Diagonal earlobe crease as a marker of the presence and extent of coronary atherosclerosis

Am J Cardiol. 1992 Dec 1;70(18):1417-20. doi: 10.1016/0002-9149(92)90292-7.


This study evaluates the association between the presence of diagonal earlobe creases (ELC) and coronary artery disease (CAD). One thousand four hundred twenty-four patients (760 men and 664 women, aged 30 to 80 years) were examined for the presence of ELC and classified into 2 groups: group I control--1,086 consecutive patients who denied symptoms of myocardial ischemia and were admitted to a general hospital for other reasons; group II CAD--338 patients with documented CAD (presence of > or = 70% coronary diameter stenosis at angiography). ELC was present in 304 patients (28%) in group I and 220 (65%) in group II (p < 0.0001). The patients were stratified in age groups to isolate the influence of age because the prevalence of ELC and CAD increased with advancing age (p < 0.0001 for both). This association remained statistically significant in all decades, except for patients aged > 70 years. To further remove the confounding effect of different age and sex distributions between the groups, a direct adjustment of the ELC prevalence was performed. When adjusted for age and sex, the prevalence of creases was still 58% higher in patients with CAD than in control subjects (p < 0.001). The presence of ELC was also related to the extent of CAD as measured by the number of major arteries narrowed (p = 0.015). The observed sensitivity of the sign for the diagnosis of CAD was 65%, the specificity 72%, the positive predictive value 42% and the negative predictive value 87%.

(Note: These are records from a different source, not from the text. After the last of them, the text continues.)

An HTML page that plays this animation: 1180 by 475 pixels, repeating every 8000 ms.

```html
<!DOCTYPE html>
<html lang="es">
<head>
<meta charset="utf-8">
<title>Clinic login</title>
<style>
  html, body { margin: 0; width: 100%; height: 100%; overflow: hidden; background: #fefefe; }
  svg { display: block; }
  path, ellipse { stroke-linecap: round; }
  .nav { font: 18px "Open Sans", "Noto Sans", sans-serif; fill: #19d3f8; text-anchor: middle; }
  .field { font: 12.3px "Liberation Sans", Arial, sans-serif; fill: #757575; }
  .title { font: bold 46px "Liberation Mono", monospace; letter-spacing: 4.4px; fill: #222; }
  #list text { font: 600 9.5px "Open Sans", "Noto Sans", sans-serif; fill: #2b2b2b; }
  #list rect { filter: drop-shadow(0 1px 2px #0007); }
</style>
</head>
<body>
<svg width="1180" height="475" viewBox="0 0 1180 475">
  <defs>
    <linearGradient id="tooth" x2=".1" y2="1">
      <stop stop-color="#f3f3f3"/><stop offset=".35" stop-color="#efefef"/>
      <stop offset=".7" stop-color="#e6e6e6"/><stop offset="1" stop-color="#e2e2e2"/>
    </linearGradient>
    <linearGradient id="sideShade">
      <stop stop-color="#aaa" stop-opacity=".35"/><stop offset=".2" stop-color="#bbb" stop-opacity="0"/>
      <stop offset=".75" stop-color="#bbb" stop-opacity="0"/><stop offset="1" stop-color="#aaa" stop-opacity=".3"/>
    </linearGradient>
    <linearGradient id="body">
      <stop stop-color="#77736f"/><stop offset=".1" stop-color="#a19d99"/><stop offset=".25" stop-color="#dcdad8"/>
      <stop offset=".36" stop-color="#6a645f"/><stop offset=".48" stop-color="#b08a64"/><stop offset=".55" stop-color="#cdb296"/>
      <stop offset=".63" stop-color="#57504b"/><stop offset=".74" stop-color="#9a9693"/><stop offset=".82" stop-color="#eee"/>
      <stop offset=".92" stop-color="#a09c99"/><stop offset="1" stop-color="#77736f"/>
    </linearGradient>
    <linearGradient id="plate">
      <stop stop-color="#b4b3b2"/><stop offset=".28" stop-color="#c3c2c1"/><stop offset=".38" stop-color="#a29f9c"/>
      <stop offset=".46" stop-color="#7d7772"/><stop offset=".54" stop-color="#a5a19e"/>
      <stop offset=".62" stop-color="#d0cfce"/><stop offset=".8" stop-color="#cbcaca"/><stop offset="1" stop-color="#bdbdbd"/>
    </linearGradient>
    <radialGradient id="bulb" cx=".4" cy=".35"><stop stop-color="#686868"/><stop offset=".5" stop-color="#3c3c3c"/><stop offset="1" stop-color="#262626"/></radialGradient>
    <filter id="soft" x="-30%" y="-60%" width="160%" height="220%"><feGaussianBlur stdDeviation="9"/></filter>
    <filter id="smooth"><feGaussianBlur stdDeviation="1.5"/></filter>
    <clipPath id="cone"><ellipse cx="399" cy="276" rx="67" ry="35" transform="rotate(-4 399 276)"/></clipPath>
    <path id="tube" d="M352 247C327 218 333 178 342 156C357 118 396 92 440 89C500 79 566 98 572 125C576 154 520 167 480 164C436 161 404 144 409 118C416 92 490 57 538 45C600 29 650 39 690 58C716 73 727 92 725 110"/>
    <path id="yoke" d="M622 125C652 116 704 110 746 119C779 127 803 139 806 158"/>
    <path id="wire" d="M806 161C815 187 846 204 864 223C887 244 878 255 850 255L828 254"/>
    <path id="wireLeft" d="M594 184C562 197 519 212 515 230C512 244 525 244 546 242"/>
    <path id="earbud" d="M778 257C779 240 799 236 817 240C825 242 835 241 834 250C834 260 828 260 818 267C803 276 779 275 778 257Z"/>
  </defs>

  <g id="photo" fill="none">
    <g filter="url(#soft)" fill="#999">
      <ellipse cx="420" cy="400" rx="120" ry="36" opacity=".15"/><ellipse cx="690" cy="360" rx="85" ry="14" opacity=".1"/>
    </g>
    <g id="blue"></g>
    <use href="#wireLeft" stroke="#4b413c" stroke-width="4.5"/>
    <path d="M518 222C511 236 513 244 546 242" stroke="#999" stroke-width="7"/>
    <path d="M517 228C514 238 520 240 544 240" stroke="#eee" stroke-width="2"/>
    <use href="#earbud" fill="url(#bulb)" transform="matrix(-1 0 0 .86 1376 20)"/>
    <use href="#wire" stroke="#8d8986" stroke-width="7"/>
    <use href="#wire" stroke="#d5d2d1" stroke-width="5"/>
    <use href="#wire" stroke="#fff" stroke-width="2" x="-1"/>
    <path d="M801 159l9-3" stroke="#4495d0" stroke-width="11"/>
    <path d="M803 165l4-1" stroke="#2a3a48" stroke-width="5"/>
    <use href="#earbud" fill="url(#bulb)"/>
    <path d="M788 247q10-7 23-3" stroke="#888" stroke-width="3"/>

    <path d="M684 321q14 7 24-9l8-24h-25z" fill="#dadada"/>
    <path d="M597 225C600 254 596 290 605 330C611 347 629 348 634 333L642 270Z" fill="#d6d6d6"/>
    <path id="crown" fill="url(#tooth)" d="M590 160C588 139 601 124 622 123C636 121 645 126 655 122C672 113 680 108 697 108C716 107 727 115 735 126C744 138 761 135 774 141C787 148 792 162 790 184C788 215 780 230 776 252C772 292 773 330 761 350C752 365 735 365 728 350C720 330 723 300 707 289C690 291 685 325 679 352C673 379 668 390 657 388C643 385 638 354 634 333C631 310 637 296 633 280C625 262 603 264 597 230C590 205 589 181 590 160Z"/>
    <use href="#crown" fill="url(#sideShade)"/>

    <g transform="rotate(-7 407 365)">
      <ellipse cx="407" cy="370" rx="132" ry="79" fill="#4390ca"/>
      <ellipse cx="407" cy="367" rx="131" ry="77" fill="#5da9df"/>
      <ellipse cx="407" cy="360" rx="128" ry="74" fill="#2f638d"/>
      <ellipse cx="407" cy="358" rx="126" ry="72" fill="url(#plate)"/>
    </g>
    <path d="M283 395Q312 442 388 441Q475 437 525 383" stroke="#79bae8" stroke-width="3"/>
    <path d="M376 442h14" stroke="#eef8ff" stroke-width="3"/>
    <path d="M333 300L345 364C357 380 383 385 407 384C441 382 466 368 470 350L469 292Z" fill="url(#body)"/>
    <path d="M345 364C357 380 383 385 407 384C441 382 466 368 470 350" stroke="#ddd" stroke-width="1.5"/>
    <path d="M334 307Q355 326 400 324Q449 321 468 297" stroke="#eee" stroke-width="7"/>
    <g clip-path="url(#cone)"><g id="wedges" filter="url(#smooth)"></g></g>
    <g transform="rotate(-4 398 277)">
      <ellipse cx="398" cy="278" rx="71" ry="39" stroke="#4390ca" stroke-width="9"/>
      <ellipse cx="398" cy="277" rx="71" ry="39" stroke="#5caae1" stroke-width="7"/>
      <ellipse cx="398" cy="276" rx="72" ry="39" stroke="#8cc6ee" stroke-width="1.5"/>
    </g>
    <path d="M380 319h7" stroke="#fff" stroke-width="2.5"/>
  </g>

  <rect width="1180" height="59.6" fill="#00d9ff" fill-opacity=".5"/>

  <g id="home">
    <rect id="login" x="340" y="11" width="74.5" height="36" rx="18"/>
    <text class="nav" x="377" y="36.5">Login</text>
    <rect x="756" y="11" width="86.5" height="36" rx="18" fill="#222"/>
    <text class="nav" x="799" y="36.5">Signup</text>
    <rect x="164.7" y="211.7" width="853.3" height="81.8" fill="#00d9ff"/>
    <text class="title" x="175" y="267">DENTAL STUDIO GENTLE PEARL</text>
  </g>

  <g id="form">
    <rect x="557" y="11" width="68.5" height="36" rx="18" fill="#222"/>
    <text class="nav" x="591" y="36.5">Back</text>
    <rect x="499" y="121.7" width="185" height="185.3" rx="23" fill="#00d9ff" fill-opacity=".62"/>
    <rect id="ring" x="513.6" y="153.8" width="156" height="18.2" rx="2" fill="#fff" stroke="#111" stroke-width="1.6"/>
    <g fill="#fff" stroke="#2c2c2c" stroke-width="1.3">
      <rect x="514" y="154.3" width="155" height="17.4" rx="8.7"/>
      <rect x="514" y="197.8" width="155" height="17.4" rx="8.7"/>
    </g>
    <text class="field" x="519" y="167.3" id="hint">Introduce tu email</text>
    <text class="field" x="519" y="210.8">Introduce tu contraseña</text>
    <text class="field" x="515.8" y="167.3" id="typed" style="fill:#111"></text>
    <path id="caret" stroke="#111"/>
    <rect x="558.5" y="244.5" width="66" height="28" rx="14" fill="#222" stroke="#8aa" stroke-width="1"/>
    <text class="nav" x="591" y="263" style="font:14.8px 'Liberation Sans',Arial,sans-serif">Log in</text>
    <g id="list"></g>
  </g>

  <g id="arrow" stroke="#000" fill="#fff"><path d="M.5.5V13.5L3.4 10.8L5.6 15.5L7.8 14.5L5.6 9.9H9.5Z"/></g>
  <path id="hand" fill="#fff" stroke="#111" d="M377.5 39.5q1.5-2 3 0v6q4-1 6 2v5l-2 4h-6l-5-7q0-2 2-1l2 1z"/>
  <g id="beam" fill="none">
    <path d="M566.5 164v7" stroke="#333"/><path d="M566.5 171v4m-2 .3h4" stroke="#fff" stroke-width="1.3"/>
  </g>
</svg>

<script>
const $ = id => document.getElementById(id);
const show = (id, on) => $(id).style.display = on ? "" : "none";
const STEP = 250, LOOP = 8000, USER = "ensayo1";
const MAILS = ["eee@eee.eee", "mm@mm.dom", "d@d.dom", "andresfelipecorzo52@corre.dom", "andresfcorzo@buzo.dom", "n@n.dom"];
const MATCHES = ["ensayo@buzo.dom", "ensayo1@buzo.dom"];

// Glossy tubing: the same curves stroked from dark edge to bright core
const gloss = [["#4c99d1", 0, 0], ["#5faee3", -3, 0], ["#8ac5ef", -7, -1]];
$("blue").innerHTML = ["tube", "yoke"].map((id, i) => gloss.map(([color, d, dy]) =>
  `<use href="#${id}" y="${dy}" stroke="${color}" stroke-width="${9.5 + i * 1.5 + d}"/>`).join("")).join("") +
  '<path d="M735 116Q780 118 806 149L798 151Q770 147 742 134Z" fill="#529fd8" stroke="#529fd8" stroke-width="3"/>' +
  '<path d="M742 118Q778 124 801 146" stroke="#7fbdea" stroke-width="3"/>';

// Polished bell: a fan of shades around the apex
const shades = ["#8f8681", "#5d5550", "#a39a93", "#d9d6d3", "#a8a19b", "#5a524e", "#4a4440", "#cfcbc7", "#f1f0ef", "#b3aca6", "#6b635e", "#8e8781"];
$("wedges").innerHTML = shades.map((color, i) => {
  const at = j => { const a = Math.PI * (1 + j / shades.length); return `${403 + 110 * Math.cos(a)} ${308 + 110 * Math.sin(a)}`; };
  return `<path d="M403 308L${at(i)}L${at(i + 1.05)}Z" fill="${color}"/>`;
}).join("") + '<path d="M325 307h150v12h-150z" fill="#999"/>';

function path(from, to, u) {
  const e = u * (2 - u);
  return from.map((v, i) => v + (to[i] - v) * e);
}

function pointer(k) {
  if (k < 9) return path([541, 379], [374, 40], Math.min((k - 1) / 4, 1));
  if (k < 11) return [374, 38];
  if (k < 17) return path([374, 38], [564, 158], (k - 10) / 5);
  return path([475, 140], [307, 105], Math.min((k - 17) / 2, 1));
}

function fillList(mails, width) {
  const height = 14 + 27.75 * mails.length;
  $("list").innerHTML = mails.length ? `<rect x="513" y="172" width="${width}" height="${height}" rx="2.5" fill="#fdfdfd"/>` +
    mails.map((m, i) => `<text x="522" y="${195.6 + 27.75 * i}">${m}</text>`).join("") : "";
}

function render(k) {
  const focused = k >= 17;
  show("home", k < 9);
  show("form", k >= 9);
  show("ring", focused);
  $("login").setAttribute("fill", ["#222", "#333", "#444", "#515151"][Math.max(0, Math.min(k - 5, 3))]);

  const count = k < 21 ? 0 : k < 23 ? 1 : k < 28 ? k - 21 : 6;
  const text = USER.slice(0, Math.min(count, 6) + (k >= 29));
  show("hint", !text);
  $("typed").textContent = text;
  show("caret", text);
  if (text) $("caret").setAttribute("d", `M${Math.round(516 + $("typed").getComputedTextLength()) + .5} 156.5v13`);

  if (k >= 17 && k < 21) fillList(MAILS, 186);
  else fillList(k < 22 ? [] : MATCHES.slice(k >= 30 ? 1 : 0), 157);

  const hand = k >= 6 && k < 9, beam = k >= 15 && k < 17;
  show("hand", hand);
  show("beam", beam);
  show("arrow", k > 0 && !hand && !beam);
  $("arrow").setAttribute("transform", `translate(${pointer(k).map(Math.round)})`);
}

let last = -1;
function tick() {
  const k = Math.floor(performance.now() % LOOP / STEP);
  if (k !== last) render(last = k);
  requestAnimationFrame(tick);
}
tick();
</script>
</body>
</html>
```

MeSH terms

  • Adult
  • Age Factors
  • Aged
  • Aged, 80 and over
  • Biomarkers*
  • Coronary Angiography
  • Coronary Artery Disease / diagnosis*
  • Coronary Artery Disease / diagnostic imaging
  • Coronary Artery Disease / pathology
  • Coronary Vessels / pathology
  • Ear, External / pathology*
  • Female
  • Humans
  • Male
  • Middle Aged
  • Prevalence
  • Prospective Studies
  • Sensitivity and Specificity
  • Sex Factors


  • Biomarkers